Radical Enlightenment is a set of basic principles that can be summed up concisely as: democracy; racial and sexual equality; individual liberty of lifestyle; full freedom of thought, expression, and the press; eradication of religious authority from the legislative process and education; and full separation of church and state. It sees the purpose of the state as being the wholly secular one of promoting the worldly interests of the majority and preventing vested minority interests from capturing control of the legislative process. Its chief maxim is that all men have the same basic needs, rights, and status irrespective of what they believe or what religious, economic, or ethnic group they belong to, and that consequently all ought to be treated alike, on the basis of equity, whether black or white, male or female, religious or nonreligious, and that all deserve to have their personal interests and aspirations equally respected by law and government. Its universalism lies in its claim that all men have the same right to pursue happiness in their own way, and think and say whatever they see fit, and no one, including those who convince others they are divinely chosen to be their masters, rulers, or spiritual guides, is justified in denying or hindering others in the enjoyment of rights that pertain to all men and women equally.
– Jonathan Israel, A Revolution of the Mind
Think about it, read those words again a second, maybe even a third time. Then ask yourself this: What is at stake in this enlightenment project? Reason, universalism, and emancipation. The Age of the Enlightenment spawned our modern world, and still effects us with its contagious ideas on equality, liberty, race, gender issues, and, most of all the right to certain inalienable rights based on natural law. Yet, under the veneer, the surface of our histories is that other tradition, the darker modernity that some call the Counter-Enlightenment. Yet it is much more than a counter it is a deadly enemy, so needs a more forceful appellation: the Anti-Enlightenment. Some may well ask: Were there two modernities? A Radical and a Reactionary path to the modern world? And, are we still playing out the dark political history of this ancient battle? As we think through the issues surrounding modernism we should ask ourselves a simple question: Which modernity – the Enlightenment model or the Anti-Enlightenment model? There seems to be a confusion as to which modernity is more viable in our world today. The choice is before us, shall we side with the radical philosophes of the original Enlightenment; or, with their foes of the Anti-Enlightenment? For me the choice is clear: the tradition of the radical party of the Enlightenment traditions holds for me the only viable path forward as we think through issues of modernity and the politics it spawned. But why has the other modernity, the Anti-Enlightenment tradition displace the original Enlightenment project, how did it attain such an insidious hold over our world and spawn the neoliberal worldview? First we need an understand of just what the Enlightenment is, but more than that we need a better understanding of its enemies, the Anti-Enlightenment tradition which has for two hundred years from the time of Herder and Burke maligned both the philosophes and their ideas of reason, universalism, and emancipation.

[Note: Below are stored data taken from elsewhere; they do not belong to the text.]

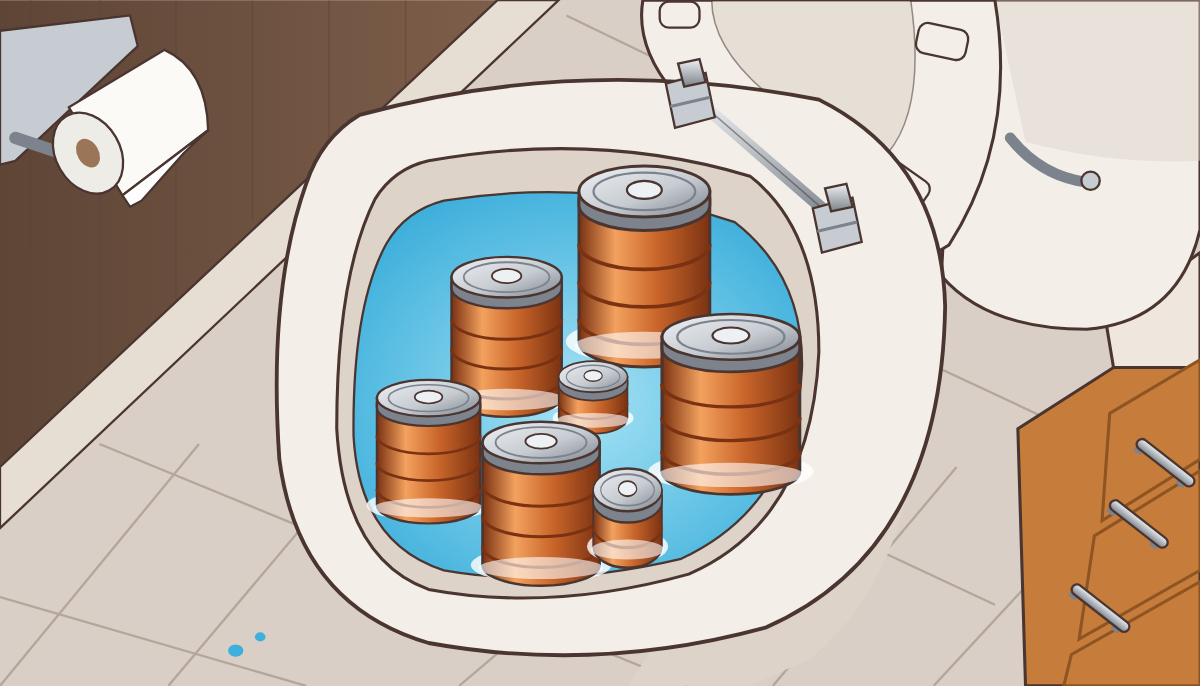
<!DOCTYPE html>
<html lang="en">
<head>
<meta charset="utf-8">
<title>Batteries in the Toilet</title>
<link rel="stylesheet" href="https://fonts.googleapis.com/css2?family=Inter&display=swap">
<style>
  :root {
    --floor: #d9cfc6;
    --grout: #b3a69a;
    --wood: #7d5e4a;
    --wood-dark: #5e4536;
    --trim: #e6ddd3;
    --porcelain: #f3eee8;
    --porcelain-shade: #ddd3c9;
    --outline: #4a3530;
    --water: #3fb0dc;
    --water-light: #a7e3f4;
    --foam: #ffffff;
    --copper: #c9652a;
    --copper-light: #f3a15e;
    --copper-dark: #7a3212;
    --silver: #c7ccd2;
    --silver-light: #eef1f4;
    --silver-dark: #7c838c;
    --cabinet: #c67c3a;
    --cabinet-dark: #8e5422;
    --counter: #efe7dd;
  }
  html, body { margin: 0; padding: 0; overflow: hidden; background: var(--floor); font-family: "Inter", sans-serif; }
  .scene { display: block; width: 1200px; height: 686px; }
</style>
</head>
<body>
<svg class="scene" viewBox="0 0 1568 896" width="1200" height="686" role="img" aria-label="Batteries standing in a toilet bowl filled with water">
  <defs>
    <linearGradient id="copper-body" x1="0" x2="1">
      <stop offset="0" stop-color="var(--copper-dark)"/>
      <stop offset="0.28" stop-color="var(--copper-light)"/>
      <stop offset="0.6" stop-color="var(--copper)"/>
      <stop offset="1" stop-color="var(--copper-dark)"/>
    </linearGradient>
    <linearGradient id="silver-cap" x1="0" x2="1" y1="0" y2="1">
      <stop offset="0" stop-color="var(--silver-light)"/>
      <stop offset="0.55" stop-color="var(--silver)"/>
      <stop offset="1" stop-color="var(--silver-dark)"/>
    </linearGradient>
    <linearGradient id="metal-bar" x1="0" x2="0" y1="0" y2="1">
      <stop offset="0" stop-color="var(--silver-light)"/>
      <stop offset="1" stop-color="var(--silver-dark)"/>
    </linearGradient>
    <radialGradient id="water-fill" cx="0.5" cy="0.55" r="0.6">
      <stop offset="0" stop-color="var(--water-light)"/>
      <stop offset="1" stop-color="var(--water)"/>
    </radialGradient>
    <linearGradient id="wall-wood" x1="0" x2="1">
      <stop offset="0" stop-color="var(--wood-dark)"/>
      <stop offset="1" stop-color="var(--wood)"/>
    </linearGradient>

    <g id="battery-cap">
      <path d="M-90 0 V18 A90 34 0 0 0 90 18 V0 Z" fill="var(--silver-dark)" stroke="var(--outline)" stroke-width="4"/>
      <ellipse cx="0" cy="0" rx="90" ry="34" fill="url(#silver-cap)" stroke="var(--outline)" stroke-width="4"/>
      <ellipse cx="0" cy="0" rx="70" ry="25" fill="none" stroke="var(--silver-dark)" stroke-width="3"/>
      <ellipse cx="0" cy="-2" rx="24" ry="12" fill="var(--silver-light)" stroke="var(--outline)" stroke-width="3"/>
    </g>
    <g id="battery-tall">
      <ellipse cx="0" cy="200" rx="108" ry="30" fill="var(--foam)" opacity="0.8"/>
      <path d="M-90 10 V200 A90 34 0 0 0 90 200 V10 Z" fill="url(#copper-body)" stroke="var(--outline)" stroke-width="4"/>
      <g fill="none" stroke="var(--copper-dark)" stroke-width="5">
        <path d="M-90 70 A90 34 0 0 0 90 70"/>
        <path d="M-90 120 A90 34 0 0 0 90 120"/>
        <path d="M-90 170 A90 34 0 0 0 90 170"/>
      </g>
      <use href="#battery-cap"/>
      <ellipse cx="0" cy="205" rx="96" ry="18" fill="var(--foam)" opacity="0.6"/>
    </g>
    <g id="battery-short">
      <ellipse cx="0" cy="90" rx="106" ry="28" fill="var(--foam)" opacity="0.8"/>
      <path d="M-90 10 V90 A90 34 0 0 0 90 90 V10 Z" fill="url(#copper-body)" stroke="var(--outline)" stroke-width="4"/>
      <path d="M-90 58 A90 34 0 0 0 90 58" fill="none" stroke="var(--copper-dark)" stroke-width="5"/>
      <use href="#battery-cap"/>
      <ellipse cx="0" cy="95" rx="96" ry="16" fill="var(--foam)" opacity="0.6"/>
    </g>

    <g id="seat-hinge">
      <path d="M-30 -26 L22 -40 L34 18 L-18 32 Z" fill="var(--silver)" stroke="var(--outline)" stroke-width="3"/>
      <path d="M-14 -52 L14 -58 L22 -28 L-6 -22 Z" fill="url(#metal-bar)" stroke="var(--outline)" stroke-width="3"/>
      <path d="M-24 4 L28 -8" stroke="var(--silver-dark)" stroke-width="4"/>
    </g>
    <g id="drawer-pull">
      <rect x="-6" y="-6" width="12" height="14" rx="3" fill="var(--silver-dark)"/>
      <rect x="64" y="-6" width="12" height="14" rx="3" fill="var(--silver-dark)"/>
      <rect x="-8" y="-12" width="92" height="14" rx="7" fill="url(#metal-bar)" stroke="var(--outline)" stroke-width="3"/>
    </g>
  </defs>

  <g class="floor">
    <rect width="1568" height="896" fill="var(--floor)"/>
    <g stroke="var(--grout)" stroke-width="3" fill="none">
      <path d="M0 780 L400 896 M130 580 L900 896 M380 360 L1300 790 M560 170 L1568 640 M740 20 L1568 420"/>
      <path d="M0 896 L260 580 M220 896 L520 540 M600 896 L760 760 M1010 896 L1250 610 M1220 896 L1420 680"/>
    </g>
  </g>

  <g class="wall">
    <path d="M0 0 H650 L0 610 Z" fill="url(#wall-wood)"/>
    <g stroke="var(--wood-dark)" stroke-width="2" opacity="0.5">
      <path d="M40 0 V560 M130 0 V480 M230 0 V390 M330 0 V290 M430 0 V200 M530 0 V110"/>
    </g>
    <path d="M0 610 L650 0 H730 L0 690 Z" fill="var(--trim)" stroke="var(--outline)" stroke-width="3"/>
  </g>

  <g class="paper-holder">
    <path d="M0 40 L170 20 L180 60 L20 210 L0 215 Z" fill="var(--silver)" stroke="var(--outline)" stroke-width="3"/>
    <path d="M20 180 L95 205" stroke="var(--silver-dark)" stroke-width="16" stroke-linecap="round"/>
    <path d="M90 140 L215 65 Q270 90 272 170 L160 255 Z" fill="#fbfaf7" stroke="var(--outline)" stroke-width="3"/>
    <path d="M272 170 L240 200 L185 262 L170 270 L160 255 Z" fill="#ffffff" stroke="var(--outline)" stroke-width="3"/>
    <ellipse cx="115" cy="200" rx="42" ry="56" transform="rotate(-30 115 200)" fill="#eeece7" stroke="var(--outline)" stroke-width="3"/>
    <ellipse cx="115" cy="200" rx="14" ry="20" transform="rotate(-30 115 200)" fill="#9a7656"/>
  </g>

  <g class="vanity">
    <path d="M1330 560 L1455 480 L1568 420 V896 H1340 Z" fill="var(--cabinet)" stroke="var(--outline)" stroke-width="4"/>
    <path d="M1445 420 L1568 330 V480 L1455 480 Z" fill="var(--counter)" stroke="var(--outline)" stroke-width="4"/>
    <g fill="var(--cabinet)" stroke="var(--cabinet-dark)" stroke-width="4">
      <path d="M1450 540 L1568 470 V600 L1440 680 Z"/>
      <path d="M1430 700 L1568 615 V745 L1410 835 Z"/>
      <path d="M1400 855 L1568 760 V896 H1390 Z"/>
    </g>
    <use href="#drawer-pull" transform="translate(1490 585) rotate(38)"/>
    <use href="#drawer-pull" transform="translate(1455 665) rotate(38)"/>
    <use href="#drawer-pull" transform="translate(1405 775) rotate(38)"/>
  </g>

  <g class="toilet">
    <path d="M1250 0 H1568 V300 Q1540 420 1420 430 Q1290 430 1230 360 Z" fill="var(--porcelain)" stroke="var(--outline)" stroke-width="4"/>
    <path d="M1300 0 H1568 V210 Q1450 215 1340 185 Z" fill="var(--porcelain-shade)" opacity="0.45"/>
    <path d="M1320 180 Q1360 230 1420 238" stroke="var(--silver-dark)" stroke-width="14" fill="none" stroke-linecap="round"/>
    <circle cx="1425" cy="236" r="12" fill="var(--silver)" stroke="var(--outline)" stroke-width="3"/>
    <path d="M1060 540 Q1230 500 1200 560 Q1180 760 1060 860 L980 896 H820 Z" fill="var(--porcelain-shade)"/>

    <path d="M840 0 H1300 Q1330 180 1240 320 Q1180 360 1100 320 L880 120 Q830 60 840 0 Z" fill="var(--porcelain)" stroke="var(--outline)" stroke-width="4"/>
    <path d="M930 0 H1190 Q1210 140 1160 200 Q1100 220 1000 120 Q930 60 930 0 Z" fill="var(--porcelain-shade)" opacity="0.55" stroke="var(--outline)" stroke-width="2"/>
    <g fill="var(--porcelain)" stroke="var(--outline)" stroke-width="3">
      <rect x="862" y="2" width="52" height="34" rx="12"/>
      <rect x="1198" y="34" width="66" height="40" rx="12" transform="rotate(12 1231 54)"/>
      <rect x="1150" y="222" width="64" height="40" rx="12" transform="rotate(35 1182 242)"/>
    </g>

    <path d="M470 150 Q760 70 1070 130 Q1230 210 1235 400 Q1230 720 1000 820 Q780 880 560 840 Q390 790 365 600 Q350 380 400 240 Q420 180 470 150 Z" fill="var(--porcelain)" stroke="var(--outline)" stroke-width="5"/>
    <path d="M560 210 Q780 170 980 230 Q1070 300 1070 460 Q1060 680 900 750 Q720 800 560 770 Q450 730 440 560 Q440 360 490 260 Q515 220 560 210 Z" fill="var(--porcelain-shade)" stroke="var(--outline)" stroke-width="4"/>
    <path d="M580 262 Q780 230 960 290 Q1050 360 1048 480 Q1040 660 890 730 Q720 770 580 745 Q470 710 462 570 Q460 400 505 318 Q530 275 580 262 Z" fill="url(#water-fill)" stroke="var(--outline)" stroke-width="3"/>

    <path d="M905 125 L1095 290" stroke="url(#metal-bar)" stroke-width="16" stroke-linecap="round"/>
    <path d="M905 125 L1095 290" stroke="var(--outline)" stroke-width="2" fill="none" opacity="0.5"/>
    <use href="#seat-hinge" transform="translate(900 135)"/>
    <use href="#seat-hinge" transform="translate(1092 298)"/>
  </g>

  <g class="batteries">
    <use href="#battery-tall" transform="translate(842 250) scale(0.95 0.98)"/>
    <use href="#battery-tall" transform="translate(662 362) scale(0.8 0.78)"/>
    <use href="#battery-short" transform="translate(775 492) scale(0.5 0.6)"/>
    <use href="#battery-tall" transform="translate(955 440) scale(1 0.88)"/>
    <use href="#battery-tall" transform="translate(560 520) scale(0.75 0.7)"/>
    <use href="#battery-tall" transform="translate(707 578) scale(0.85 0.8)"/>
    <use href="#battery-short" transform="translate(820 640) scale(0.5 0.82)"/>
  </g>

  <g class="drips" fill="var(--water)">
    <ellipse cx="308" cy="850" rx="10" ry="8"/>
    <ellipse cx="340" cy="832" rx="7" ry="6"/>
  </g>
</svg>
</body>
</html>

If one could choose only three texts to typify the Radical Enlightenment which ones would you choose? For me it would be simple: John Locke’s Second Treatise of Government, Immanuel Kant’s Reply to the Question: What is Enlightenment?, and Jacques Rousseau’s Discourse on the Origin of Inequality: each a refinement of the central dictum of the Enlightenment – the liberation or emancipation of men and women everywhere. Yet, it would be such revolutionaries as Robespierre and the Jacobins’s who would castigate the original radical enlightenment philosophes complaining that the “modern philosophy” opposes “feeling,” and especially the sentiments of the ordinary person. Here, ironically, Robespierre’s Jacobinism closely converged with royalist Counter-Enlightenment ideology, both propagating the myth of the Enlightenment as a coldly clinical, unfeeling machine of rational ideas, brutalizing natural sentiment and destroying instead of furthering what is best in human life. This allegation was taken up internationally and became a stock theme of British attacks on the “modern philosophers” in the 1790s.1